That approval was granted Sept. 30 after efforts to include the Maryland and Virginia lawmakers’ provision in a continuing resolution funding the government was unsuccessful. 

Sept. 30 was the last day the Pentagon could have reallocated the money. The new fiscal year starts Oct. 1, and even though the government is funded at fiscal year 2010 levels, it is considered a new year and the Pentagon could no longer reallocate the money for other uses without permission from Congress. 

The Maryland and Virginia delegations are now eyeing negotiations over the 2011 Pentagon-spending bill for their project. Once again, the lawmakers likely will face opposition from the Senate, particularly from Republican leaders.

Democratic Reps. Jim Moran (Va.) and Chris Van Hollen (Md.), as well as Democratic Sens. Barbara Mikulski (Md.) and Ben Cardin (D-Md.), have been fighting for almost a year to secure funds to widen roads and intersections near Bethesda Naval Hospital and Fort Belvoir, Va.
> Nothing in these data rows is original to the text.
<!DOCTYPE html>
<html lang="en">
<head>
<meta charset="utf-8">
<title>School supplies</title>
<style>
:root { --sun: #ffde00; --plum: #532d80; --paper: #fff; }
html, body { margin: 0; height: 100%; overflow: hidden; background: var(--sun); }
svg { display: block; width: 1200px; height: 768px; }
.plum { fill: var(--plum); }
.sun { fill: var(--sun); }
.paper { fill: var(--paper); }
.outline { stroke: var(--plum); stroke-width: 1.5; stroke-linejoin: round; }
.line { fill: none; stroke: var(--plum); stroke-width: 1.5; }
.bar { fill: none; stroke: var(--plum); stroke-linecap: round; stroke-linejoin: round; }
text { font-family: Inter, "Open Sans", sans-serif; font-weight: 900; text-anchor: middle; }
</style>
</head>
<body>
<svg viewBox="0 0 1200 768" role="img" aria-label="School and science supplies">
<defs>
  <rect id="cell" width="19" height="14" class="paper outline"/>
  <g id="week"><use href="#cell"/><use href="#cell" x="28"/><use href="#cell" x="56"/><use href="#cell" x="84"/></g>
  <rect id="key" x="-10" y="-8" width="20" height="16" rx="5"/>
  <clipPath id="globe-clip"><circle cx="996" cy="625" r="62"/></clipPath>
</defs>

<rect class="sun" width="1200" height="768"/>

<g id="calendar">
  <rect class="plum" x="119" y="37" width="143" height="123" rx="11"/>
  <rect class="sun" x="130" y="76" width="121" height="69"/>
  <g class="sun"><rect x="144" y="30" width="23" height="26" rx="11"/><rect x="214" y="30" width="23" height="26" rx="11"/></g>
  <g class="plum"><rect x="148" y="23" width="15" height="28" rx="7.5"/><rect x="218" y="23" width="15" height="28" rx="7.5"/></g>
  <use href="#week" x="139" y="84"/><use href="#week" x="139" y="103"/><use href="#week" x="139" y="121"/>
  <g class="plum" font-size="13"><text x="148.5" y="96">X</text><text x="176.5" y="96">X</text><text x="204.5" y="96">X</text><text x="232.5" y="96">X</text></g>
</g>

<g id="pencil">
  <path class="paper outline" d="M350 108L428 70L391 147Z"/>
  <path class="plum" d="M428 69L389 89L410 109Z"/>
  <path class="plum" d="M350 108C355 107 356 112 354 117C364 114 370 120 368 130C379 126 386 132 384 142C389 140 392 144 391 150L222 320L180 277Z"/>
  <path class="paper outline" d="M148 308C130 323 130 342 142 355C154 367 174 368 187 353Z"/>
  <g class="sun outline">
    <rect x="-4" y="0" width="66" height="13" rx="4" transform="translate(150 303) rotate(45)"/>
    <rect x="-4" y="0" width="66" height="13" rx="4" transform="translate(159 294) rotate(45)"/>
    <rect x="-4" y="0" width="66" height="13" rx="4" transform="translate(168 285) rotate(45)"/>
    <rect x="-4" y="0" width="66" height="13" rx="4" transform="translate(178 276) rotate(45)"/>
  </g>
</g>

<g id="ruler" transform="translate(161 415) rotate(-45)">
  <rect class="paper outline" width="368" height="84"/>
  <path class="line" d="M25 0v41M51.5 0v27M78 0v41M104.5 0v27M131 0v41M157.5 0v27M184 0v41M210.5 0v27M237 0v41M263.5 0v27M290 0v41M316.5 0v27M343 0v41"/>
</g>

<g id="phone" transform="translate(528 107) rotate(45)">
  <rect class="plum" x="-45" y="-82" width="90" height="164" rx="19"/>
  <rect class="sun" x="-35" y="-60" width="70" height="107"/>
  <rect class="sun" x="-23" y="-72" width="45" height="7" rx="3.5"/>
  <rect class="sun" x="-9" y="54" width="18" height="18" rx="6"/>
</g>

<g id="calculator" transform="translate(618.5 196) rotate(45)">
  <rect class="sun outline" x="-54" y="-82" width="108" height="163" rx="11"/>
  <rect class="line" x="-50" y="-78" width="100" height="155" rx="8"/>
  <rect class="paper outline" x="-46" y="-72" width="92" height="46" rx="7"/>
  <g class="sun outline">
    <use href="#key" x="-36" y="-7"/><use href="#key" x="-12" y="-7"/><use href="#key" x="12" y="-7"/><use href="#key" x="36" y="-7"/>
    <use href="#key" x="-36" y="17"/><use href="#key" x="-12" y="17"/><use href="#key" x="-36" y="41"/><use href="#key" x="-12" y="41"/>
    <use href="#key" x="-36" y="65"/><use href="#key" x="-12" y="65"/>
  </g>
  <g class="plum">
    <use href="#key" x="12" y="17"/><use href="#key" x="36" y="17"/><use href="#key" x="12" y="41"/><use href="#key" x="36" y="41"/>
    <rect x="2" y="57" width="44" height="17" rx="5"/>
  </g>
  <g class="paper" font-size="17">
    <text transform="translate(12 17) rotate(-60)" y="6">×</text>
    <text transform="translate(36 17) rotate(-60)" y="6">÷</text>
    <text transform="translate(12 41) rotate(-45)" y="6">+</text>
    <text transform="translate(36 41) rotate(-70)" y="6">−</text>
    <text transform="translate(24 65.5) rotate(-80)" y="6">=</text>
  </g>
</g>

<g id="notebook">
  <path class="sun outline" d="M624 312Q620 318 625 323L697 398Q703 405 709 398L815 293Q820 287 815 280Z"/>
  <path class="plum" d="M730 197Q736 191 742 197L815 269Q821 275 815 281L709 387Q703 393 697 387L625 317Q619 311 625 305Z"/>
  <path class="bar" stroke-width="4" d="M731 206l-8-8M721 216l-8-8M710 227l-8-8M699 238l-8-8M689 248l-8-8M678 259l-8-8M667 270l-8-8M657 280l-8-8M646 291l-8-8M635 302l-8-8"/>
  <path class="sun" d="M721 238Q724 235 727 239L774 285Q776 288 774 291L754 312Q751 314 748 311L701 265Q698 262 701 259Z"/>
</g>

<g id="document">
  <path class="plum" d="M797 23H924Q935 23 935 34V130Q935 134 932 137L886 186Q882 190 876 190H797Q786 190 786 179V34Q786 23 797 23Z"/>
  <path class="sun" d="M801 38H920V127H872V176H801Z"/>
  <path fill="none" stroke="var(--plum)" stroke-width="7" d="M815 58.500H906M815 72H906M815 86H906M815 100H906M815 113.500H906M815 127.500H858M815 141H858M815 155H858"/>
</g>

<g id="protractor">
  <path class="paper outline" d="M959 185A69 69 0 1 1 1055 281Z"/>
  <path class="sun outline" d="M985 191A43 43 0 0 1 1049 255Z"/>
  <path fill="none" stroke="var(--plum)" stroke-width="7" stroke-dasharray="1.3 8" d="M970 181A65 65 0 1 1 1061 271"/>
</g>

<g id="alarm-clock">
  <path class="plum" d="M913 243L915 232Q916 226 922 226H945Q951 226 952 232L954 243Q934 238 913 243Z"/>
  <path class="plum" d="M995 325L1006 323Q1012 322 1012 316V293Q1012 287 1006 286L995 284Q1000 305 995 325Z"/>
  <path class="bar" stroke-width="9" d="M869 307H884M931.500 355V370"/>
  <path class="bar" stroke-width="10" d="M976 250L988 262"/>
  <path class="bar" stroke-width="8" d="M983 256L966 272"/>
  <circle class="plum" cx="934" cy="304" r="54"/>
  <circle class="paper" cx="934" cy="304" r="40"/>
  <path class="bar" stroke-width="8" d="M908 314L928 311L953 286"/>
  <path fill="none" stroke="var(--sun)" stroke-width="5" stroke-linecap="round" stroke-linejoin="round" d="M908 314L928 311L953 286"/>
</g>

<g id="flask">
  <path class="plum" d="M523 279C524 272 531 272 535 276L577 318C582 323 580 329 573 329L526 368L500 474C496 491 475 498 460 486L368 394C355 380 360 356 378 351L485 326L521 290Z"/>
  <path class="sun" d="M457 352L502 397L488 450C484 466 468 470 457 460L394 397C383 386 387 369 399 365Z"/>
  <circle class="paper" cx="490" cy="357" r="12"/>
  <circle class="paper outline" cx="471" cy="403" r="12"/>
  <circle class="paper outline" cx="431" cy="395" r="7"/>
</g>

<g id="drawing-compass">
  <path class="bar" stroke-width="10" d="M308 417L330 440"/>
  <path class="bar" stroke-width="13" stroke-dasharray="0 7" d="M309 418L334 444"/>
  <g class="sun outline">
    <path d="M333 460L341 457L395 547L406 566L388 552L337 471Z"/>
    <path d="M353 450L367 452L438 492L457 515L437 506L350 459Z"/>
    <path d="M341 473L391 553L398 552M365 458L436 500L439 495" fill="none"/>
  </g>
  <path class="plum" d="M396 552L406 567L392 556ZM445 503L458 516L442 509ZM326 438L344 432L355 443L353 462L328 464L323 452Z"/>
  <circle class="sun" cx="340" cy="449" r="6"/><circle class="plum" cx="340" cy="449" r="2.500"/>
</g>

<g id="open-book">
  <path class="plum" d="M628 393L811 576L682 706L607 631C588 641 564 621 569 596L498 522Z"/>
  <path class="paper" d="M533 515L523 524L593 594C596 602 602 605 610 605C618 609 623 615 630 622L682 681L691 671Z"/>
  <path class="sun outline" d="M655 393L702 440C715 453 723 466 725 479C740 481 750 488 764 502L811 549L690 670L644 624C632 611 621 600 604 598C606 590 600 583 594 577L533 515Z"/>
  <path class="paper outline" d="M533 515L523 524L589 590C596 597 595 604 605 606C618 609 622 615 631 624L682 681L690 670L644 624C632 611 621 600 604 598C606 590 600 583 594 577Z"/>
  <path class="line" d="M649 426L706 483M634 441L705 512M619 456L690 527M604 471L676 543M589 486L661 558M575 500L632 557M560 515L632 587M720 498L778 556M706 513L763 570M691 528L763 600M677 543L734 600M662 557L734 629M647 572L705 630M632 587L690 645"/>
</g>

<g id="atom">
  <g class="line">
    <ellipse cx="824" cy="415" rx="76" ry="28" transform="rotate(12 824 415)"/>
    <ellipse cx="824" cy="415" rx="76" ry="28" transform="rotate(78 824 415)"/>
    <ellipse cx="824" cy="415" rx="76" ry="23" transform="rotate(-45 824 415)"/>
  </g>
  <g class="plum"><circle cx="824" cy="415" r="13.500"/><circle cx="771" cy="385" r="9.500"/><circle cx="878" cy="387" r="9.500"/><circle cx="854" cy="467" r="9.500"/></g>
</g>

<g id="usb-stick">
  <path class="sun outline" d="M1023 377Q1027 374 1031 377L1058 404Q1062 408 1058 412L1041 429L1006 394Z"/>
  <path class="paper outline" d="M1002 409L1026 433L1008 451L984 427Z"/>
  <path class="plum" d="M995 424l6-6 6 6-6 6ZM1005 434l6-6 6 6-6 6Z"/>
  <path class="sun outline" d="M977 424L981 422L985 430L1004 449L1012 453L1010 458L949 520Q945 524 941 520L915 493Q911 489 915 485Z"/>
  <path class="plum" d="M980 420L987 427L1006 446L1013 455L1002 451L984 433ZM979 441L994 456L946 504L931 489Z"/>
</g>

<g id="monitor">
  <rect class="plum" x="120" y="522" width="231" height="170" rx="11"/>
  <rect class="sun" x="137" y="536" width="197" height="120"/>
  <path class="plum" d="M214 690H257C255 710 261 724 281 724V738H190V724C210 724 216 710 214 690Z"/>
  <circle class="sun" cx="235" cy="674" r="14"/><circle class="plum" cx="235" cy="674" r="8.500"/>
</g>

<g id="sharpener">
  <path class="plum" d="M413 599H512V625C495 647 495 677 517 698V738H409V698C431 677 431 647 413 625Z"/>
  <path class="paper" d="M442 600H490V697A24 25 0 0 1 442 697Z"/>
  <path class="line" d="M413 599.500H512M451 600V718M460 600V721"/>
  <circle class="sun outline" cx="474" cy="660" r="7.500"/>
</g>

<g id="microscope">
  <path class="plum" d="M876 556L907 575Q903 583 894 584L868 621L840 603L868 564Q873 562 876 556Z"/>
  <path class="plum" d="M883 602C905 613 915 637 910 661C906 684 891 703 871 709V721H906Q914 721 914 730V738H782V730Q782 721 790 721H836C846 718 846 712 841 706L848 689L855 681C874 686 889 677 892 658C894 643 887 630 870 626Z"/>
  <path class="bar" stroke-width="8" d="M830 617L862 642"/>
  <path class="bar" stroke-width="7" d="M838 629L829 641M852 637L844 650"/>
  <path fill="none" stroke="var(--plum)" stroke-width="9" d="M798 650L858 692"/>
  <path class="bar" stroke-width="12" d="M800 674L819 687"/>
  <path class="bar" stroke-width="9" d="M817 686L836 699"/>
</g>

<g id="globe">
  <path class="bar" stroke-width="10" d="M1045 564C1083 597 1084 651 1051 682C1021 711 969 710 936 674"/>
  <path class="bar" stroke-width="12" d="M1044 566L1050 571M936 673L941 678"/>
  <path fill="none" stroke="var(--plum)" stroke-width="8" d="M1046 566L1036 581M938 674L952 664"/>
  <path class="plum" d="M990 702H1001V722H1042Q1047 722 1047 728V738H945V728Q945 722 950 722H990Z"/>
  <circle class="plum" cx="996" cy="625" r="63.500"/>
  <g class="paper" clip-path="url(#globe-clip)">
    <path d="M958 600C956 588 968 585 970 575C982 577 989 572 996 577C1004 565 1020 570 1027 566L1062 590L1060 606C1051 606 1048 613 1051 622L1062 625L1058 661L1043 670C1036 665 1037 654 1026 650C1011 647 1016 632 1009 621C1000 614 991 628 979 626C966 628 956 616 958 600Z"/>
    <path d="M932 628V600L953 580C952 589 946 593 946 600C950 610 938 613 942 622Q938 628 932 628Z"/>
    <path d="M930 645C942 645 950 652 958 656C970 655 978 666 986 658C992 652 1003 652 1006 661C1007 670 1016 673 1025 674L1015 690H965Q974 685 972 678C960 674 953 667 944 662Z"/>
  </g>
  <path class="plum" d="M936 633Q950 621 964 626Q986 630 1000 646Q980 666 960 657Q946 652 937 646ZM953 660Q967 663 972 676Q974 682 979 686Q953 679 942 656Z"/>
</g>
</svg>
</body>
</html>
Their intent is to help the Washington suburbs cope with the thousands of workers and wounded veterans traveling to those hospitals as a result of the most recent base realignment and closure (BRAC) effort. As part of the effort, the Walter Reed Army Medical Center will be closed and folded into the Bethesda hospital. An additional 12,000 employees would also be traveling into Fort Belvoir each day.

The fight originated with a technical snafu. 

In a rare move, funds for the Maryland and Virginia road projects were “airdropped” into the 2010 defense appropriations bill during conference negotiations after neither chamber included money in its version of the bill. 

But there was a problem: The $300 million was allotted for the Defense Health Affairs account, which does not have the statutory authority to spend the money on transportation infrastructure. 

Senior Pentagon officials worked closely with lawmakers on language in the CR that would have allowed the $300 million to be transferred to the Office of Economic Adjustment, according to a source familiar with the issue. Because the money was allocated in the wrong account, the Pentagon had not been able to spend it.

While officials in the Pentagon were trying to help the politicians allocate the money for the traffic abatement projects, in August they also decided to ask Congress for permission to spend the $300 million for research and medical equipment to treat wounded troops if the money could not be reallocated for transportation use. 

The Washington-area lawmakers face a renewed battle when they return from the November elections over the adoption of the 2011 Pentagon-spending bill. This time around, the money has been intended directly for the Office of Economic Adjustment.  

The lawmakers have expressed a sense of urgency for the $300 million because the actions mandated by the BRAC round have to be completed by September 2011.